This is not my conclusion, however. Certainly the Mardi Gras clash was a thrill and an exercise. But it was an exercise of dissent against a French police force whose authority has steadily increased under the direction of Nicolas Sarkozy, the former chief of police, now president, who is generally despised by the french youth for what they deem his “fascist” policy. The carnival riots are about five years old now, a phenomenon which coincides with the recent conservative shift in French politics. Just recently, Sarkozy and his political allies passed a new set of laws known as LOPPSI 2, wherein the French police and immigration officers are given more power to demand official documentation from suspicious persons while at the same time heightening video surveillance and internet censorship across the country. This set of laws is not subtle in targeting immigrants and dissidents in the name of national security.
The French youth, acting especially as members of the Internet generation, see this new legislation as a threat to their freedom, and it is their anger against the increasingly powerful French authority that incited violence against the police on Tuesday night.
Indeed, the riot did not produce a solution to the political struggle between those who seek national security through traditional means of police power, and those who see any increase of police authority as a decrease in public liberty. But what it did accomplish was to bring the conflict between the police and the French citizens into the open. When the fight is in the streets, it is obvious, and then solutions become necessary.
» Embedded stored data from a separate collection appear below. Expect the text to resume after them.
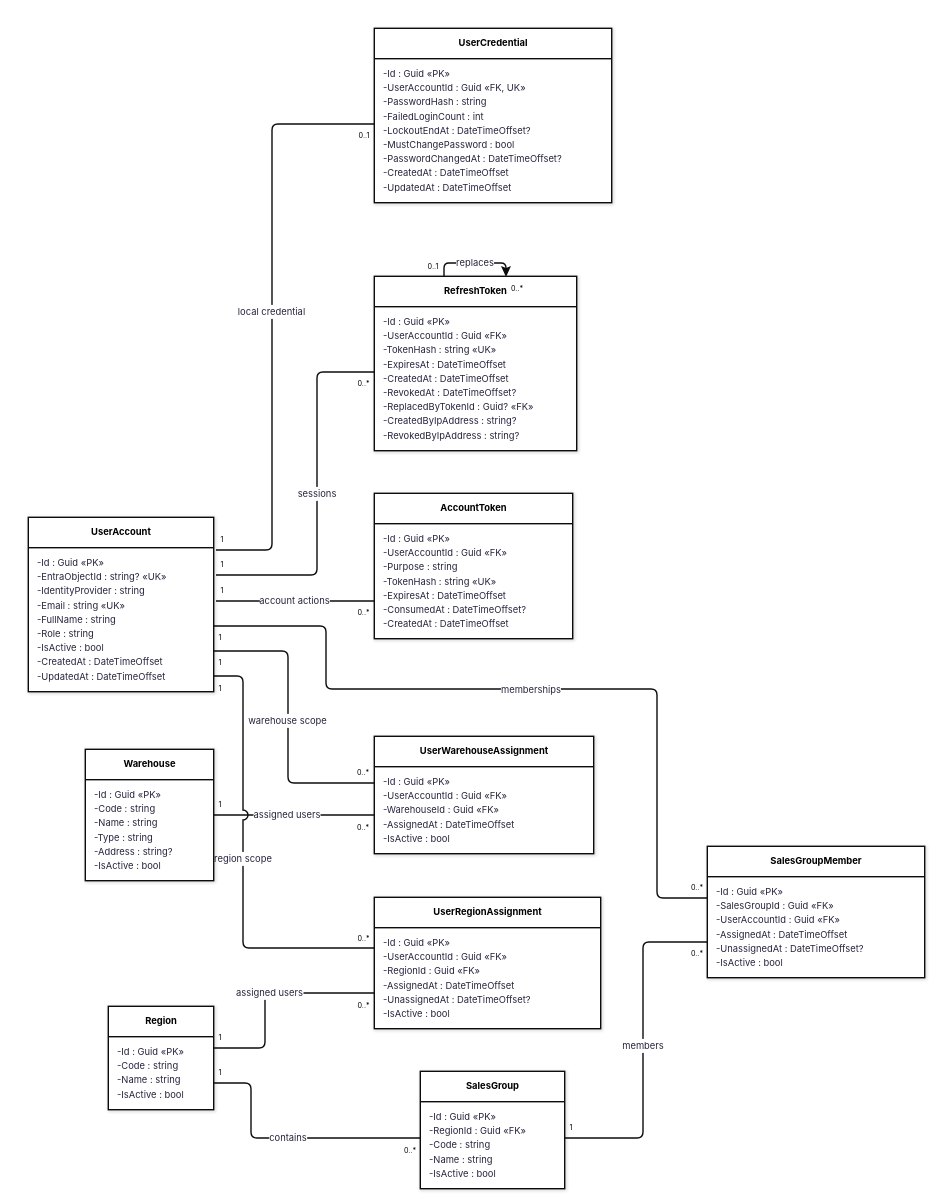
<!DOCTYPE html>
<html lang="en">
<head>
<meta charset="utf-8">
<title>User account class diagram</title>
<style>
:root {
  --paper: #fff;
  --line: #0c0c0c;
  --title: #000;
  --text: #28253d;
  --shade: rgba(0, 0, 0, .14);
}
* { box-sizing: border-box; margin: 0; padding: 0; }
html, body { width: 936px; height: 1200px; overflow: hidden; background: var(--paper); }
.diagram {
  position: relative; width: 936px; height: 1200px; overflow: hidden;
  font: 400 9.4px/14.2px Inter, "Liberation Sans", sans-serif; color: var(--text);
}
.connectors { position: absolute; left: 0; top: 0; }
.connectors path { fill: none; stroke: var(--line); stroke-width: 1.4; }
.connectors .arrow { fill: var(--line); stroke: none; }
.label, .count {
  position: absolute; left: var(--x); top: var(--y);
  transform: translate(-50%, -50%); white-space: nowrap;
}
.label { background: var(--paper); }
.count { font-size: 7.2px; line-height: 10px; color: var(--title); }
.entity {
  position: absolute; left: var(--x); top: var(--y); width: var(--w);
  display: flex; flex-direction: column;
  background: var(--paper); border: 1px solid var(--line);
  box-shadow: 0 0 0 .4px var(--line), 1px 1px 3px 1px var(--shade);
}
.entity h2 {
  display: flex; align-items: center; justify-content: center; height: 30px;
  font-size: 9.4px; font-weight: 700; color: var(--title);
  border-bottom: 1px solid var(--line); box-shadow: 0 .4px 0 var(--line);
}
.entity ul { list-style: none; padding: 8px 8px 7px; }
.entity li { height: 14.2px; white-space: nowrap; }
</style>
</head>
<body>
<main class="diagram">

<svg class="connectors" width="936" height="1200" viewBox="0 0 936 1200" aria-hidden="true">
  <path d="M216 550H266Q272 550 272 544V130Q272 124 278 124H374"/>
  <path d="M216 575H311Q317 575 317 569V378Q317 372 323 372H374"/>
  <path d="M216 601H374"/>
  <path d="M214 626H320Q326 626 326 632V683Q326 689 332 689H651Q657 689 657 695V892Q657 898 663 898H707"/>
  <path d="M214 651H282Q288 651 288 657V777Q288 783 294 783H374"/>
  <path d="M214 676H237Q243 676 243 682V810A5 5 0 0 1 243 820V942Q243 948 249 948H374"/>
  <path d="M214 815H374"/>
  <path d="M214 1048H259Q265 1048 265 1042V999Q265 993 271 993H374"/>
  <path d="M214 1083H245Q251 1083 251 1089V1132Q251 1138 257 1138H421"/>
  <path d="M564 1138H637Q643 1138 643 1132V948Q643 942 649 942H707"/>
  <path d="M444 276V268Q444 263 449 263H501Q506 263 506 268"/>
  <path class="arrow" d="M506 277L501 266L506 268L511 266Z"/>
</svg>

<span class="label" style="--x:271.5px;--y:312px">local credential</span>
<span class="label" style="--x:475px;--y:263px">replaces</span>
<span class="label" style="--x:317px;--y:494px">sessions</span>
<span class="label" style="--x:294.5px;--y:601px">account actions</span>
<span class="label" style="--x:531px;--y:690px">memberships</span>
<span class="label" style="--x:287.5px;--y:721px">warehouse scope</span>
<span class="label" style="--x:287px;--y:815px">assigned users</span>
<span class="label" style="--x:243px;--y:859px">region scope</span>
<span class="label" style="--x:269.5px;--y:993px">assigned users</span>
<span class="label" style="--x:643px;--y:1046px">members</span>
<span class="label" style="--x:288px;--y:1138px">contains</span>

<section class="entity" style="--x:374px;--y:28px;--w:238px">
  <h2>UserCredential</h2>
  <ul>
    <li>-Id : Guid «PK»</li>
    <li>-UserAccountId : Guid «FK, UK»</li>
    <li>-PasswordHash : string</li>
    <li>-FailedLoginCount : int</li>
    <li>-LockoutEndAt : DateTimeOffset?</li>
    <li>-MustChangePassword : bool</li>
    <li>-PasswordChangedAt : DateTimeOffset?</li>
    <li>-CreatedAt : DateTimeOffset</li>
    <li>-UpdatedAt : DateTimeOffset</li>
  </ul>
</section>

<section class="entity" style="--x:374px;--y:276px;--w:203px">
  <h2>RefreshToken</h2>
  <ul>
    <li>-Id : Guid «PK»</li>
    <li>-UserAccountId : Guid «FK»</li>
    <li>-TokenHash : string «UK»</li>
    <li>-ExpiresAt : DateTimeOffset</li>
    <li>-CreatedAt : DateTimeOffset</li>
    <li>-RevokedAt : DateTimeOffset?</li>
    <li>-ReplacedByTokenId : Guid? «FK»</li>
    <li>-CreatedByIpAddress : string?</li>
    <li>-RevokedByIpAddress : string?</li>
  </ul>
</section>

<section class="entity" style="--x:374px;--y:493px;--w:199px">
  <h2>AccountToken</h2>
  <ul>
    <li>-Id : Guid «PK»</li>
    <li>-UserAccountId : Guid «FK»</li>
    <li>-Purpose : string</li>
    <li>-TokenHash : string «UK»</li>
    <li>-ExpiresAt : DateTimeOffset</li>
    <li>-ConsumedAt : DateTimeOffset?</li>
    <li>-CreatedAt : DateTimeOffset</li>
  </ul>
</section>

<section class="entity" style="--x:28px;--y:517px;--w:186px">
  <h2>UserAccount</h2>
  <ul>
    <li>-Id : Guid «PK»</li>
    <li>-EntraObjectId : string? «UK»</li>
    <li>-IdentityProvider : string</li>
    <li>-Email : string «UK»</li>
    <li>-FullName : string</li>
    <li>-Role : string</li>
    <li>-IsActive : bool</li>
    <li>-CreatedAt : DateTimeOffset</li>
    <li>-UpdatedAt : DateTimeOffset</li>
  </ul>
</section>

<section class="entity" style="--x:85px;--y:749px;--w:129px">
  <h2>Warehouse</h2>
  <ul>
    <li>-Id : Guid «PK»</li>
    <li>-Code : string</li>
    <li>-Name : string</li>
    <li>-Type : string</li>
    <li>-Address : string?</li>
    <li>-IsActive : bool</li>
  </ul>
</section>

<section class="entity" style="--x:374px;--y:736px;--w:220px">
  <h2>UserWarehouseAssignment</h2>
  <ul>
    <li>-Id : Guid «PK»</li>
    <li>-UserAccountId : Guid «FK»</li>
    <li>-WarehouseId : Guid «FK»</li>
    <li>-AssignedAt : DateTimeOffset</li>
    <li>-IsActive : bool</li>
  </ul>
</section>

<section class="entity" style="--x:374px;--y:897px;--w:227px">
  <h2>UserRegionAssignment</h2>
  <ul>
    <li>-Id : Guid «PK»</li>
    <li>-UserAccountId : Guid «FK»</li>
    <li>-RegionId : Guid «FK»</li>
    <li>-AssignedAt : DateTimeOffset</li>
    <li>-UnassignedAt : DateTimeOffset?</li>
    <li>-IsActive : bool</li>
  </ul>
</section>

<section class="entity" style="--x:707px;--y:846px;--w:218px">
  <h2>SalesGroupMember</h2>
  <ul>
    <li>-Id : Guid «PK»</li>
    <li>-SalesGroupId : Guid «FK»</li>
    <li>-UserAccountId : Guid «FK»</li>
    <li>-AssignedAt : DateTimeOffset</li>
    <li>-UnassignedAt : DateTimeOffset?</li>
    <li>-IsActive : bool</li>
  </ul>
</section>

<section class="entity" style="--x:108px;--y:1006px;--w:106px">
  <h2>Region</h2>
  <ul>
    <li>-Id : Guid «PK»</li>
    <li>-Code : string</li>
    <li>-Name : string</li>
    <li>-IsActive : bool</li>
  </ul>
</section>

<section class="entity" style="--x:420px;--y:1071px;--w:145px">
  <h2>SalesGroup</h2>
  <ul>
    <li>-Id : Guid «PK»</li>
    <li>-RegionId : Guid «FK»</li>
    <li>-Code : string</li>
    <li>-Name : string</li>
    <li>-IsActive : bool</li>
  </ul>
</section>

<span class="count" style="--x:364px;--y:136px">0..1</span>
<span class="count" style="--x:433px;--y:267px">0..1</span>
<span class="count" style="--x:517px;--y:289px">0..*</span>
<span class="count" style="--x:363.5px;--y:384px">0..*</span>
<span class="count" style="--x:222px;--y:540px">1</span>
<span class="count" style="--x:222px;--y:565px">1</span>
<span class="count" style="--x:222px;--y:591px">1</span>
<span class="count" style="--x:363.5px;--y:613px">0..*</span>
<span class="count" style="--x:220px;--y:638px">1</span>
<span class="count" style="--x:220px;--y:663px">1</span>
<span class="count" style="--x:220px;--y:689px">1</span>
<span class="count" style="--x:363px;--y:773px">0..*</span>
<span class="count" style="--x:220px;--y:805px">1</span>
<span class="count" style="--x:363px;--y:828px">0..*</span>
<span class="count" style="--x:697px;--y:888px">0..*</span>
<span class="count" style="--x:363.5px;--y:939px">0..*</span>
<span class="count" style="--x:697px;--y:954px">0..*</span>
<span class="count" style="--x:363.5px;--y:1006px">0..*</span>
<span class="count" style="--x:220px;--y:1038px">1</span>
<span class="count" style="--x:220px;--y:1073px">1</span>
<span class="count" style="--x:410px;--y:1151px">0..*</span>
<span class="count" style="--x:571px;--y:1128px">1</span>

</main>
</body>
</html>
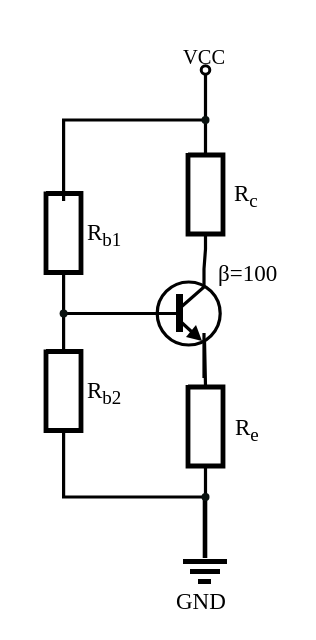
<!DOCTYPE html>
<html lang="en">
<head>
<meta charset="utf-8">
<title>Transistor bias circuit</title>
<style>
:root { --paper: #fff; --ink: #000; --node: #0a1210; }
* { box-sizing: border-box; }
html, body { margin: 0; overflow: hidden; background: var(--paper); }
.circuit { position: relative; width: 316px; height: 640px; overflow: hidden; background: var(--paper); color: var(--ink); font-family: "Liberation Serif", "Noto Serif", serif; }
.schematic { position: absolute; inset: 0; display: block; }
.wires { fill: none; stroke: var(--ink); stroke-width: 3.2; }
.resistor { fill: none; stroke: var(--ink); stroke-width: 4.8; }
.junction { fill: var(--node); }
.solid { fill: var(--ink); }
.label { position: absolute; margin: 0; font-size: 23px; line-height: 26px; white-space: nowrap; }
.label sub { position: relative; top: 6px; font-size: 19px; line-height: 0; vertical-align: baseline; }
.supply { left: 183px; top: 44px; font-size: 20.5px; }
.collector { left: 234px; top: 181px; }
.base-upper { left: 87px; top: 220px; }
.base-lower { left: 87px; top: 378px; }
.emitter { left: 235px; top: 415px; }
.gain { left: 218px; top: 261px; }
.ground { left: 176px; top: 589px; }
</style>
</head>
<body>
<main class="circuit">
  <svg class="schematic" width="316" height="640" viewBox="0 0 316 640" role="img" aria-label="Transistor with voltage divider bias">
    <defs>
      <path id="resistor" d="M0 0H35V79H0V-2"/>
    </defs>
    <g class="wires">
      <path d="M205.5 75V153M205.5 120H63.600V201M63.600 272V350M63.600 430V497H205.500V466"/>
      <path d="M205.500 234V249L204 269V287L180 308"/>
      <path d="M63.600 313.500H178"/>
      <path d="M180 321L193 333M204 333V378M204.500 340L205.500 386"/>
      <circle cx="188.700" cy="313.500" r="31.500"/>
      <circle cx="205.500" cy="70" r="4.300" stroke-width="3"/>
      <path d="M205 497V558" stroke-width="4.600"/>
    </g>
    <g class="resistor">
      <use href="#resistor" x="188" y="155"/>
      <use href="#resistor" x="46" y="193.500"/>
      <use href="#resistor" x="46" y="351.500"/>
      <use href="#resistor" x="188" y="387"/>
    </g>
    <g class="solid">
      <rect x="176" y="294" width="7" height="38"/>
      <polygon points="202,341 186,337 196,325"/>
      <rect x="183" y="559" width="44" height="5"/>
      <rect x="190" y="569" width="30" height="5"/>
      <rect x="198" y="579" width="13" height="5"/>
    </g>
    <g class="junction">
      <circle cx="205.500" cy="120" r="4"/>
      <circle cx="63.600" cy="313.500" r="4"/>
      <circle cx="205.500" cy="497" r="4"/>
    </g>
  </svg>
  <p class="label supply">VCC</p>
  <p class="label collector">R<sub>c</sub></p>
  <p class="label base-upper">R<sub>b1</sub></p>
  <p class="label base-lower">R<sub>b2</sub></p>
  <p class="label gain">β=100</p>
  <p class="label emitter">R<sub>e</sub></p>
  <p class="label ground">GND</p>
</main>
</body>
</html>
And in any case, this Mard Gras was French, almost patriotic in how French it was. But if it was patriotic, it was not in reverence to Sarkozy, but to the ideal of “liberté, egalité, fraternity,” to the glory of the revolutionaries of 1789, 1848, 1871, and of course to the spirit of la Resistence of World War II—always fighting their most important battles, it seems, in citizens clothes.